World Wrestling Entertainment (WWE) recently upgraded its post production facilities with a Solid State Logic C10 HD compact broadcast console in Audio 5 studio to support foreign language broadcasts.
WWE programs, including Monday Night RAW, SmackDown and WWE Total Divas, are delivered to 650 million homes in over 150 countries and translated into 30 languages. WWE live and televised entertainment encompasses terrestrial, cable and satellite broadcast and Pay-Per-View, along with the recently-launched over-the-top (OTT) WWE Network.
The C10 HD is used to simulcast RAW in Spanish live in the U.S. and to Spanish-speaking countries like Puerto Rico and Mexico. It’s also applied for multilingual voice to picture (ADR) post-production of all WWE shows for localized programming in Brazil, China (in Mandarin), Japan and Russia.

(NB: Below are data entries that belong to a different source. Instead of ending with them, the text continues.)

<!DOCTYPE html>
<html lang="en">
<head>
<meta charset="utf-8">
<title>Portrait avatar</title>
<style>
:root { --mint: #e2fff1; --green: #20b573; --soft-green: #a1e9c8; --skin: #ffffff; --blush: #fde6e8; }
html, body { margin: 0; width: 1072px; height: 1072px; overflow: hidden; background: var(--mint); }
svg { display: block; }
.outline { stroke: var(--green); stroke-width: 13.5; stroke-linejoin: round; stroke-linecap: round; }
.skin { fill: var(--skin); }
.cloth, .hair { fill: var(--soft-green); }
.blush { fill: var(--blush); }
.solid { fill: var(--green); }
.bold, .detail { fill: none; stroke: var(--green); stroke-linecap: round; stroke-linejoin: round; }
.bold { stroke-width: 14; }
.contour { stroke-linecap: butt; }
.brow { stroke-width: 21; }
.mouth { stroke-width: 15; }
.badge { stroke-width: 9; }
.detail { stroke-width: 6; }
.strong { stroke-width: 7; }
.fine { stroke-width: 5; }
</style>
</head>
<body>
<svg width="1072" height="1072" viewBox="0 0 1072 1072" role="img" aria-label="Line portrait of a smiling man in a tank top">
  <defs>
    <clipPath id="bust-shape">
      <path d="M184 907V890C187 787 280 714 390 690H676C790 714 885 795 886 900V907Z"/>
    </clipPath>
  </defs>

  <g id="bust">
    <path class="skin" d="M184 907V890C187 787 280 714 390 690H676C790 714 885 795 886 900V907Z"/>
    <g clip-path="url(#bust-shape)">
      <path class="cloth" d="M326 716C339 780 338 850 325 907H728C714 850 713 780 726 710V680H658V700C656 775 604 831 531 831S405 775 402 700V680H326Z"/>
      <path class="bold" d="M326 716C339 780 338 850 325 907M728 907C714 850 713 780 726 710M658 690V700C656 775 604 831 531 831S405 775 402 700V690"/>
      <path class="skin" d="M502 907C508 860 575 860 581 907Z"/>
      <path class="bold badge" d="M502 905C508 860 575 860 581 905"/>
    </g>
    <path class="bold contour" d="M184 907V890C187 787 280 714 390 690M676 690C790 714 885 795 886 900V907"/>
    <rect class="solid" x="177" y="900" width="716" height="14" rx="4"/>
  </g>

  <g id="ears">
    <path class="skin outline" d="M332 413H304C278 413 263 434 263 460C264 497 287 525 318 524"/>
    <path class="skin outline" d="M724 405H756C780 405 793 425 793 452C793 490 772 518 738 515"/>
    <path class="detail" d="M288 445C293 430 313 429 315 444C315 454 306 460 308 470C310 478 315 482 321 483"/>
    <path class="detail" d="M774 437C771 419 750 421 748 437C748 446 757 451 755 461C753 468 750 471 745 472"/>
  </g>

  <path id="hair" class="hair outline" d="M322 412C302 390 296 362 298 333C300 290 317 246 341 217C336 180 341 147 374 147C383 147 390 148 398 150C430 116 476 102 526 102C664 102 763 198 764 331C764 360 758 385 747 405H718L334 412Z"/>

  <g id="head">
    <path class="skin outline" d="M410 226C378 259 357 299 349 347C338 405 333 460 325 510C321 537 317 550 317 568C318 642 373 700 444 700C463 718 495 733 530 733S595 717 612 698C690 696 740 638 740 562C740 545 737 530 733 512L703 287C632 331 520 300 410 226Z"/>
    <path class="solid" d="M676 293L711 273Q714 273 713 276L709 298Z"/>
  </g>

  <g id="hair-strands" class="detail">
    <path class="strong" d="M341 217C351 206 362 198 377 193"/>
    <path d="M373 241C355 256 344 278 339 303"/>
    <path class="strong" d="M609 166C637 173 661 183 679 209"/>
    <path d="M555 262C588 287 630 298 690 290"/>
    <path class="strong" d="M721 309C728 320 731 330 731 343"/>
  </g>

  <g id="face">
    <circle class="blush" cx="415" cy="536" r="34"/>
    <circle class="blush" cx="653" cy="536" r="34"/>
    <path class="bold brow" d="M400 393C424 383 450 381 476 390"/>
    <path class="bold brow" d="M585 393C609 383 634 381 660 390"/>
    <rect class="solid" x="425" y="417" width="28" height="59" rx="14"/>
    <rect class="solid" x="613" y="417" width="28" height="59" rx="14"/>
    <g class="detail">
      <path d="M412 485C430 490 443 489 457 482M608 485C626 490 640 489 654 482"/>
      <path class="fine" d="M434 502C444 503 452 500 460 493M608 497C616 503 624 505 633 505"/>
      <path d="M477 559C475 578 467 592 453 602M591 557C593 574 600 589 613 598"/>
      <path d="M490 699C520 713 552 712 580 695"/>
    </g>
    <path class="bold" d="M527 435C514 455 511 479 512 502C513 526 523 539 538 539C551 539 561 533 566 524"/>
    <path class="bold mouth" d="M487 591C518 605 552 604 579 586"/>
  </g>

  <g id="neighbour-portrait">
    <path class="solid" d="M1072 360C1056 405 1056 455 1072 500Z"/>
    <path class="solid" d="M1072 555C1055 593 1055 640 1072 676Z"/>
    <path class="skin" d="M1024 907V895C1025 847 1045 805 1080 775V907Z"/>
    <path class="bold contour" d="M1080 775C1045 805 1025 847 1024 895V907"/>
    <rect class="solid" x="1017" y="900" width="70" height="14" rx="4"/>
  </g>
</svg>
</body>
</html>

“While our five-room facility is primarily used for post production, we need to broadcast the Spanish language version of RAW live from our Audio 5 room,” says Jason Miller, senior broadcast engineer for WWE. “Being able to handle both the post-production and live broadcast roles was extremely important in our choice of a console. SSL is just rock-solid reliable and the topography is very straightforward and easy for an operator to use.

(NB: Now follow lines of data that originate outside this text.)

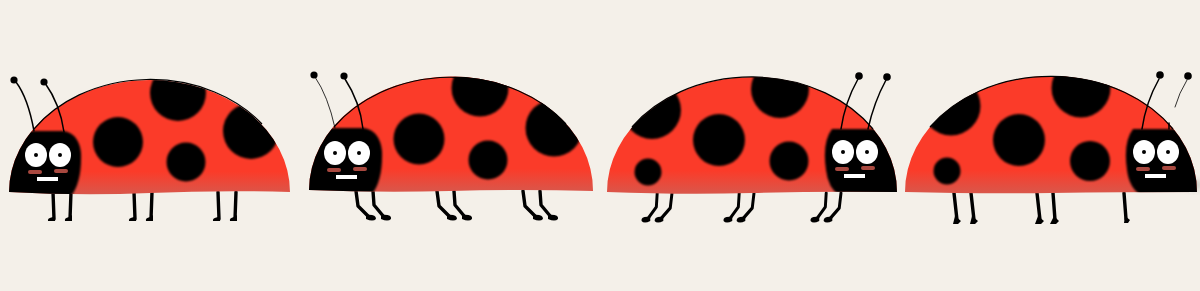
<!DOCTYPE html>
<html lang="en">
<head>
<meta charset="utf-8">
<title>Four ladybugs walking</title>
<style>
:root {
  --paper: #f4f0e9;
  --shell: #fb3b29;
  --shell-low: #d9574b;
  --ink: #000;
  --eye: #fff;
  --cheek: #a8483f;
}
html, body { margin: 0; background: var(--paper); overflow: hidden; }
svg { display: block; width: 1200px; height: 291px; }
.paper { fill: var(--paper); }
.shell { fill: url(#shell-shade); }
.outline { fill: none; stroke: var(--ink); stroke-width: 1.2; }
.spots, .head, .tips, .feet { fill: var(--ink); }
.legs { fill: none; stroke: var(--ink); stroke-width: 3.4; stroke-linecap: round; stroke-linejoin: round; }
.antennae { fill: none; stroke: var(--ink); stroke-width: 1.5; stroke-linecap: round; }
.antennae .thin { stroke-width: 0.7; }
.eye { fill: var(--eye); }
.pupil { fill: var(--ink); }
.cheek { fill: var(--cheek); }
.mouth { fill: var(--eye); }
</style>
</head>
<body>
<svg viewBox="0 0 1200 291" role="img" aria-label="Four red ladybugs with black spots, two facing left and two facing right">
  <defs>
    <linearGradient id="shell-shade" x1="0" y1="0" x2="0" y2="1">
      <stop offset="0.8" stop-color="var(--shell)"/>
      <stop offset="1" stop-color="var(--shell-low)"/>
    </linearGradient>
    <filter id="soft" x="-10%" y="-10%" width="120%" height="120%"><feGaussianBlur stdDeviation="0.8"/></filter>
    <filter id="smudge" x="-50%" y="-50%" width="200%" height="200%"><feGaussianBlur stdDeviation="3"/></filter>

    <path id="shell-1" d="M9 192A140.5 112 0 0 1 290 192Q220 190 150 193T9 192Z"/>
    <path id="shell-2" d="M309 190A142 114 0 0 1 593 191Q520 189 450 191T309 190Z"/>
    <path id="shell-3" d="M607 192A145 115 0 0 1 897 192Q820 191 752 193T607 192Z"/>
    <path id="shell-4" d="M905 192A146 116 0 0 1 1197 192Q1120 192 1051 193T905 192Z"/>
    <clipPath id="clip-1"><use href="#shell-1"/></clipPath>
    <clipPath id="clip-2"><use href="#shell-2"/></clipPath>
    <clipPath id="clip-3"><use href="#shell-3"/></clipPath>
    <clipPath id="clip-4"><use href="#shell-4"/></clipPath>

    <g id="face">
      <ellipse class="eye" cx="-12" cy="0" rx="11" ry="12"/>
      <ellipse class="eye" cx="12" cy="0" rx="11" ry="12"/>
      <circle class="pupil" cx="-12" cy="0" r="2"/>
      <circle class="pupil" cx="12" cy="0" r="2"/>
      <rect class="cheek" x="-20" y="15" width="14" height="4" rx="2"/>
      <rect class="cheek" x="6" y="14" width="14" height="4" rx="2"/>
      <rect class="mouth" x="-11" y="22" width="21" height="4"/>
    </g>
    <g id="straight-legs">
      <path class="legs" d="M0 0L1 27M18 0L17 27"/>
      <path class="feet" d="M2 23V29H-5Q-6 26 0 25ZM19 23V29H12Q11 26 16 25Z"/>
    </g>
    <g id="bent-legs">
      <path class="legs" d="M0 0L2 15L13 26M17 0L18 14L28 26"/>
      <path class="feet" d="M10 24Q20 23 20 28Q17 31 10 28ZM25 24Q36 23 35 28Q32 31 25 28Z"/>
    </g>
  </defs>

  <rect class="paper" width="1200" height="291"/>

  <g id="ladybug-1">
    <use href="#straight-legs" x="53" y="192"/>
    <use href="#straight-legs" x="134" y="192"/>
    <use href="#straight-legs" x="218" y="192"/>
    <use class="shell" href="#shell-1"/>
    <g clip-path="url(#clip-1)">
      <g class="spots" filter="url(#soft)">
        <circle cx="118" cy="142" r="25"/>
        <circle cx="178" cy="93" r="28"/>
        <circle cx="186" cy="162" r="19.5"/>
        <circle cx="251" cy="131" r="28"/>
      </g>
      <path class="head" filter="url(#soft)" d="M0 131H64Q79 134 81 153Q82 182 71 196H0Z"/>
    </g>
    <path class="outline" d="M34 129A140 112 0 0 1 262 124"/>
    <use href="#face" x="48" y="155"/>
    <path class="antennae" d="M34 131Q28 98 16 82M64 132Q60 104 45 83"/>
    <g class="tips"><circle cx="14" cy="80" r="3.6"/><circle cx="44" cy="82" r="3.6"/></g>
  </g>

  <g id="ladybug-2">
    <use href="#bent-legs" x="356" y="191"/>
    <use href="#bent-legs" x="437" y="191"/>
    <use href="#bent-legs" x="523" y="191"/>
    <use class="shell" href="#shell-2"/>
    <g clip-path="url(#clip-2)">
      <g class="spots" filter="url(#soft)">
        <circle cx="419" cy="139" r="25.5"/>
        <circle cx="480" cy="88" r="28.5"/>
        <circle cx="488" cy="160" r="19.5"/>
        <circle cx="554" cy="128" r="28.5"/>
      </g>
      <path class="head" filter="url(#soft)" d="M300 128H364Q380 131 382 151Q383 180 372 194H300Z"/>
    </g>
    <path class="outline" d="M334 127A142 114 0 0 1 566 124"/>
    <use href="#face" x="347" y="153"/>
    <path class="antennae" d="M363 129Q360 102 345 79"/>
    <path class="antennae" style="stroke-width:0.8" d="M335 128Q328 96 315 77"/>
    <g class="tips"><circle cx="314" cy="75" r="3.6"/><circle cx="344" cy="76" r="3.6"/></g>
  </g>

  <g id="ladybug-3">
    <use href="#bent-legs" transform="translate(672 193) scale(-.87 1)"/>
    <use href="#bent-legs" transform="translate(754 193) scale(-.87 1)"/>
    <use href="#bent-legs" transform="translate(841 193) scale(-.87 1)"/>
    <use class="shell" href="#shell-3"/>
    <g clip-path="url(#clip-3)">
      <g class="spots" filter="url(#soft)">
        <circle cx="652" cy="110" r="29"/>
        <circle cx="719" cy="140" r="26"/>
        <circle cx="780" cy="89" r="29"/>
        <circle cx="789" cy="161" r="19.5"/>
        <circle cx="648" cy="172" r="13.5"/>
      </g>
      <path class="head" filter="url(#soft)" d="M832 129H905V196H840Q828 188 826 170Q822 142 832 129Z"/>
    </g>
    <path class="outline" d="M632 127A145 115 0 0 1 873 129"/>
    <use href="#face" x="855" y="152"/>
    <path class="antennae" d="M841 129Q845 102 858 79M868 129Q874 102 886 80"/>
    <g class="tips"><circle cx="859" cy="76" r="3.8"/><circle cx="887" cy="77" r="3.8"/></g>
  </g>

  <g id="ladybug-4">
    <ellipse cx="1194" cy="185" rx="9" ry="5" fill="#c9c6c0" filter="url(#smudge)"/>
    <path class="legs" d="M954 193L957 220M971 193L974 220M1037 193L1040 220M1053 193L1055 220M1124 193L1126 219"/>
    <path class="feet" d="M955 216L961 221L958 224H953ZM972 216L978 221L975 224H970ZM1038 216L1044 221L1041 224H1035ZM1054 216L1059 221L1056 224H1050ZM1125 216L1130 220L1128 223H1124Z"/>
    <use class="shell" href="#shell-4"/>
    <g clip-path="url(#clip-4)">
      <g class="spots" filter="url(#soft)">
        <circle cx="951" cy="106" r="29.5"/>
        <circle cx="1019" cy="140" r="26"/>
        <circle cx="1081" cy="88" r="29.5"/>
        <circle cx="1090" cy="161" r="20"/>
        <circle cx="947" cy="171" r="13.5"/>
      </g>
      <path class="head" filter="url(#soft)" d="M1133 129H1205V196H1142Q1129 188 1127 170Q1123 142 1133 129Z"/>
    </g>
    <path class="outline" d="M930 127A146 116 0 0 1 1173 129"/>
    <use href="#face" x="1156" y="152"/>
    <path class="antennae" d="M1142 129Q1146 102 1159 79M1169 123V129"/>
    <path class="antennae" style="stroke-width:0.8" d="M1175 107Q1179 93 1187 80"/>
    <g class="tips"><circle cx="1160" cy="75" r="3.8"/><circle cx="1188" cy="76" r="3.8"/></g>
  </g>
</svg>
</body>
</html>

“We had an onsite demo of several competitor consoles, but, while they had some bells and whistles, they always took too many button presses to get to where the operator needed to go,” he continues. “Beyond the great sound, ease-of-use for the operator and reliability for engineering were two strong reasons for us to choose the SSL C10.”

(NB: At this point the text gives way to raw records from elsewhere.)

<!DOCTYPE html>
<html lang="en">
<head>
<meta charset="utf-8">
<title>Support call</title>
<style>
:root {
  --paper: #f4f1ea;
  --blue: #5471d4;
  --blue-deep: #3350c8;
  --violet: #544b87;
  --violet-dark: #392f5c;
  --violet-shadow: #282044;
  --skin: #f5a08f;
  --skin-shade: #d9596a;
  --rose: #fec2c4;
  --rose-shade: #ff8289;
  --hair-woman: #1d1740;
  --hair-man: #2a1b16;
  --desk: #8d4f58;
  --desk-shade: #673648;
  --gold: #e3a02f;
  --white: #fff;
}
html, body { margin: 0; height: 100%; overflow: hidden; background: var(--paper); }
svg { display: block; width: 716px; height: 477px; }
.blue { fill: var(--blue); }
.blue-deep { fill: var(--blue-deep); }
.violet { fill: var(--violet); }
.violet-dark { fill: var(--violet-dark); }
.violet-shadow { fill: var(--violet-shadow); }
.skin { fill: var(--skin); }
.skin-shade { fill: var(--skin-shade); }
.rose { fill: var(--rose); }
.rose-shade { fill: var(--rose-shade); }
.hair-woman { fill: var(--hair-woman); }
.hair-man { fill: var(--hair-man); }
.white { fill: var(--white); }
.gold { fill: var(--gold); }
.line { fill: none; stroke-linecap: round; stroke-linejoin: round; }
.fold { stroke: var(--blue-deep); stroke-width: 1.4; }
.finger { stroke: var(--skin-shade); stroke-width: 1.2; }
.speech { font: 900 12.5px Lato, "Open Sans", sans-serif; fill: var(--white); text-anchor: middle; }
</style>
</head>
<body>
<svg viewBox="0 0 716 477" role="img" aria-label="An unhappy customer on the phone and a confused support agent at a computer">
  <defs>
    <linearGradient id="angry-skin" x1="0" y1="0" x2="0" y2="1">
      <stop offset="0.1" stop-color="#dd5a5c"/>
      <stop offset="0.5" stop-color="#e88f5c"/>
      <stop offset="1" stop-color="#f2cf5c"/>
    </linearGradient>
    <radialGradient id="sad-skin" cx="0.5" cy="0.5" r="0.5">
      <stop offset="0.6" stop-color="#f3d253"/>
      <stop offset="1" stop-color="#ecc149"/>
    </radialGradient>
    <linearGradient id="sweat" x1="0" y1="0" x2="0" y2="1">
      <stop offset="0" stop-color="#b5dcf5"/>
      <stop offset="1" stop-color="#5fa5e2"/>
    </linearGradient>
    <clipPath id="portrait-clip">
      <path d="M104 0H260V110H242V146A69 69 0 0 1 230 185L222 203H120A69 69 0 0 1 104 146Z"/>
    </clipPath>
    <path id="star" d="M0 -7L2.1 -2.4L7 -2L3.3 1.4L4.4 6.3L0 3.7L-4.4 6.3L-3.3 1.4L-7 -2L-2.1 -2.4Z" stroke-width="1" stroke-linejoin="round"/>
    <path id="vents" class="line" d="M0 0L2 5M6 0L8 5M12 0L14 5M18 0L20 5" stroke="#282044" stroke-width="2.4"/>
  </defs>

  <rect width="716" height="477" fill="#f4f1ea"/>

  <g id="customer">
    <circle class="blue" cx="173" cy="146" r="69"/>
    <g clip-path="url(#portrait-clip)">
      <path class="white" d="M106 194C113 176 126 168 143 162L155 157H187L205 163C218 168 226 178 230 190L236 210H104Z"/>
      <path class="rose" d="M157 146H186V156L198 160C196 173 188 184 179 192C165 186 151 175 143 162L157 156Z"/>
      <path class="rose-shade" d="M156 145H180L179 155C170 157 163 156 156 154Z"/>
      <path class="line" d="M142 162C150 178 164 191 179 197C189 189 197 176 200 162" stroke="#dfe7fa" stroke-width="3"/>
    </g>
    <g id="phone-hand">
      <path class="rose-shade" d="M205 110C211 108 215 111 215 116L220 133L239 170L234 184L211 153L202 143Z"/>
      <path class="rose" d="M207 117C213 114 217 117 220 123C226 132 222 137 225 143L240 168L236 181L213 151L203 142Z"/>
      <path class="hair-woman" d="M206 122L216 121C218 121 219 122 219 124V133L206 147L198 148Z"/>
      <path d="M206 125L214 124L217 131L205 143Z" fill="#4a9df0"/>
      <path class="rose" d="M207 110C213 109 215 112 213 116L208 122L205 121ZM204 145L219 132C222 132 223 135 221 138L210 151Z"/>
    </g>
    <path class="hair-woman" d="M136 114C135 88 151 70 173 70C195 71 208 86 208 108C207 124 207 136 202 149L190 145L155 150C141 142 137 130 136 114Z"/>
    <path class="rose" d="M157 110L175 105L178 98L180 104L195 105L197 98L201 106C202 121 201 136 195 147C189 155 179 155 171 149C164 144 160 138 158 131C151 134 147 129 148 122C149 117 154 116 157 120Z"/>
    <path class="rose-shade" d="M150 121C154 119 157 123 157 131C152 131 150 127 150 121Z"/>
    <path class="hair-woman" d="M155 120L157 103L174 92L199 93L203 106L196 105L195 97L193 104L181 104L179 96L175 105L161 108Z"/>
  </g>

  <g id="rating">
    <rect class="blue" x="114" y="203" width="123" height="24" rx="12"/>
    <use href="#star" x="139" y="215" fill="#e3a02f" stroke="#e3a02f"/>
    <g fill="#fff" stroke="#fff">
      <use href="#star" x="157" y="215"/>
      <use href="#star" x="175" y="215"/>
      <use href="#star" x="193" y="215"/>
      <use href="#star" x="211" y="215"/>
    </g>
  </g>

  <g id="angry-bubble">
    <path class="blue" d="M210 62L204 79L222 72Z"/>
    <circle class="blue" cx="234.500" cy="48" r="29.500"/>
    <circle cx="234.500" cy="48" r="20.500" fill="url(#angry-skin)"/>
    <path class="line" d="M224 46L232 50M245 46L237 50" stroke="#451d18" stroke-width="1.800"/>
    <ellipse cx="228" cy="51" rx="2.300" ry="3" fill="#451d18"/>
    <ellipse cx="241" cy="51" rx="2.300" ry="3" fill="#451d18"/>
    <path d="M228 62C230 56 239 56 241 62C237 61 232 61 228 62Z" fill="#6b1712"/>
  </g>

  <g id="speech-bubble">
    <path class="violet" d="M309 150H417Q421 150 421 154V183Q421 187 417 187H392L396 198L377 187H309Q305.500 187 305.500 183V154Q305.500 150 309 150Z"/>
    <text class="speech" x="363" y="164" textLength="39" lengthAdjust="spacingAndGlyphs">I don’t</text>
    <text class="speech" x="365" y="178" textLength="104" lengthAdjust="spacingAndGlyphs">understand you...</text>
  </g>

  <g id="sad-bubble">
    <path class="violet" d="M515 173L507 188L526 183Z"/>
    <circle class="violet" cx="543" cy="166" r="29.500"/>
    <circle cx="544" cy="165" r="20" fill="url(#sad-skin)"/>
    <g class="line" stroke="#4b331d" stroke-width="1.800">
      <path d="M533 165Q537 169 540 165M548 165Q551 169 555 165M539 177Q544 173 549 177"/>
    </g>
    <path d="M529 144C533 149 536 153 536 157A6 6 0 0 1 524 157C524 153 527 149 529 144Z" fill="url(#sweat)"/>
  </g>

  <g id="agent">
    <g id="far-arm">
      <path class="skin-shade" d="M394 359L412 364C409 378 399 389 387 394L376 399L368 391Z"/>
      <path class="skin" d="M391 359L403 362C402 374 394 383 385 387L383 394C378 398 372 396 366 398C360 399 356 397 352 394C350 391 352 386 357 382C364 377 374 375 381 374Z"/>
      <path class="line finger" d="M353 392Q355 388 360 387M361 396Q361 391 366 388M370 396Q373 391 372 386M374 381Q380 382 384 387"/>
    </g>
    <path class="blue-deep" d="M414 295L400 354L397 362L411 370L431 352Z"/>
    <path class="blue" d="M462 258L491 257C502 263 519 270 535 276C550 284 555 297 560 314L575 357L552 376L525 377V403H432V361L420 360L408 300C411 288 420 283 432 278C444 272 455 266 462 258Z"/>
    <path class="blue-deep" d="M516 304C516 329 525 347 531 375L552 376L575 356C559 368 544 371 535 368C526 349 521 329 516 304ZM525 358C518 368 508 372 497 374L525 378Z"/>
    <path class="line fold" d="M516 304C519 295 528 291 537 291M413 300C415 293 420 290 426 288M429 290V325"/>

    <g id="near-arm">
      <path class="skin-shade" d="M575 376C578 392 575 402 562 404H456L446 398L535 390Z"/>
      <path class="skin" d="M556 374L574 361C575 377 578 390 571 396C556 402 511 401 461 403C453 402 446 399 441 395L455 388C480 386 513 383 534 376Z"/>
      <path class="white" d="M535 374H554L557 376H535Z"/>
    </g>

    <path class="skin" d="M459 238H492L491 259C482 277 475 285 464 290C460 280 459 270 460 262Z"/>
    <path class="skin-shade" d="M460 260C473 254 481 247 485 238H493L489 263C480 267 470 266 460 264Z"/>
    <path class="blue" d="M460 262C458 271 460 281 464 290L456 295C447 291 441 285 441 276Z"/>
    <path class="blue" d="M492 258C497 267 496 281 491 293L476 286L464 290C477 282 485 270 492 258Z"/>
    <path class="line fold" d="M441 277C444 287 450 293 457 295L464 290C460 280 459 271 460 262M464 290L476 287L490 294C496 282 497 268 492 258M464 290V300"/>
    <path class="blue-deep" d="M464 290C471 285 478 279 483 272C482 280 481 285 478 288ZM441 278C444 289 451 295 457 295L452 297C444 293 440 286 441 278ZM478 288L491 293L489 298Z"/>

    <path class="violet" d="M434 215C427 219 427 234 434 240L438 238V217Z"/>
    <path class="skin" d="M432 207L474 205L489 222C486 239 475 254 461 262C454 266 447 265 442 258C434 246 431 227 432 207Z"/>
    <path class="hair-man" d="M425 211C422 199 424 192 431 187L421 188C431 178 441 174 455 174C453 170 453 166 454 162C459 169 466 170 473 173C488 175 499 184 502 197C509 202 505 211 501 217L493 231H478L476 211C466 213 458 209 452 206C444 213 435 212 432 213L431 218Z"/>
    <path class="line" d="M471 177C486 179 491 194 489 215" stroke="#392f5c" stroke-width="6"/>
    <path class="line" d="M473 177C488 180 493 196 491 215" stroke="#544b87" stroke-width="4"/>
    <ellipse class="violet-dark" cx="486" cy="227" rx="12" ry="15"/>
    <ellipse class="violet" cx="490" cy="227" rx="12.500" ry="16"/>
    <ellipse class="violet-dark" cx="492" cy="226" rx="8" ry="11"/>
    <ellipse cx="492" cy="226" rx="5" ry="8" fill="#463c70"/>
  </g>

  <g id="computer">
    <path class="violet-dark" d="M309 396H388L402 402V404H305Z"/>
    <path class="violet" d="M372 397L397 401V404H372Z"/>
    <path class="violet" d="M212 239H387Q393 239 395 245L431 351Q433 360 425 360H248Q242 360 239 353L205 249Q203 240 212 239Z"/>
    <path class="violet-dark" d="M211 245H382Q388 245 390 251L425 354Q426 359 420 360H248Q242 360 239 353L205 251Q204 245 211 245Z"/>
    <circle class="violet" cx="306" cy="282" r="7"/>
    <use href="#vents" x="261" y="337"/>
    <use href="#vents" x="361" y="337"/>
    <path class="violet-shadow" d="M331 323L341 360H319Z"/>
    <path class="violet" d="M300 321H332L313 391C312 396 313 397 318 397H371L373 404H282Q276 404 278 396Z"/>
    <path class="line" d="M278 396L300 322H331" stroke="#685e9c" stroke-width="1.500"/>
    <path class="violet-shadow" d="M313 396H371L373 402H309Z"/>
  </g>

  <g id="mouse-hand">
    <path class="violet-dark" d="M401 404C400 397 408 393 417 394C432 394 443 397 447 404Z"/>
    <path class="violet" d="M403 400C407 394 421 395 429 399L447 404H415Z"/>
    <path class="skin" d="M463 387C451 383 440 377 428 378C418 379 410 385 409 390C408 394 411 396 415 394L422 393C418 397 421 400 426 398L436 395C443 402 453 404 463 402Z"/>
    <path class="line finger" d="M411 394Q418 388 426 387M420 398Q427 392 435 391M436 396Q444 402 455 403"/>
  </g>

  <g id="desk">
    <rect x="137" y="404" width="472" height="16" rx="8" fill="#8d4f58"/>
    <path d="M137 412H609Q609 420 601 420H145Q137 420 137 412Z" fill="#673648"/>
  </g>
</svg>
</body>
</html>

WWE produces nearly 320 events over 52 weeks each year, so production efficiency is the rule for the busy studio complex. Audio 5, the studio control room used to accomplish the translations has a dedicated booth for voice-over and commentary work.
When used for the live Monday Night RAW broadcast, Audio 5 takes its feed directly from the OB truck at the event and uses the C10 to complete the live Spanish version. Both the English and Spanish versions are simulcast on USA Network in the U.S. and Puerto Rico, while TelaVisa broadcasts the show in Spanish on tape delay.
“We have two Spanish speaking announcers working the RAW show here at the studio,” Miller explains. “One of the immediate benefits of the console was the sound, which ensures that our Spanish simulcast has the same quality audio as our main broadcast. In fact, Jim Widman, WWE’s audio engineer who handles 95 percent of the workload in Audio 5, has been with the company for years and he was just over the moon with the functionality and sound of the SSL.
“Additionally, Chris Argento, who is also VP and head of post audio and the final word in selecting the console, was equally impressed. In fact, all of the operators in the complex just rave about the sound quality of the C10.”
The presets on the C10 also help to streamline workflow, which requires that a variety of engineers and languages are being supported from the same space. “Everything about the C10 makes our job easier and better than before,” notes Widman. “We have many operators running the console to accomplish our Japanese, Chinese, Russian and Spanish versions and there are many presets being used for different situations, such as an ISDN session, ADR or live production, as well as for voice over and commentary.
“With the push of a button, we can instantly recall a setup and start working. Additionally, we can also expand our functions through the production assistant software packages that are available on the console. Essentially, the C10 accomplishes everything we need it to do very effectively.”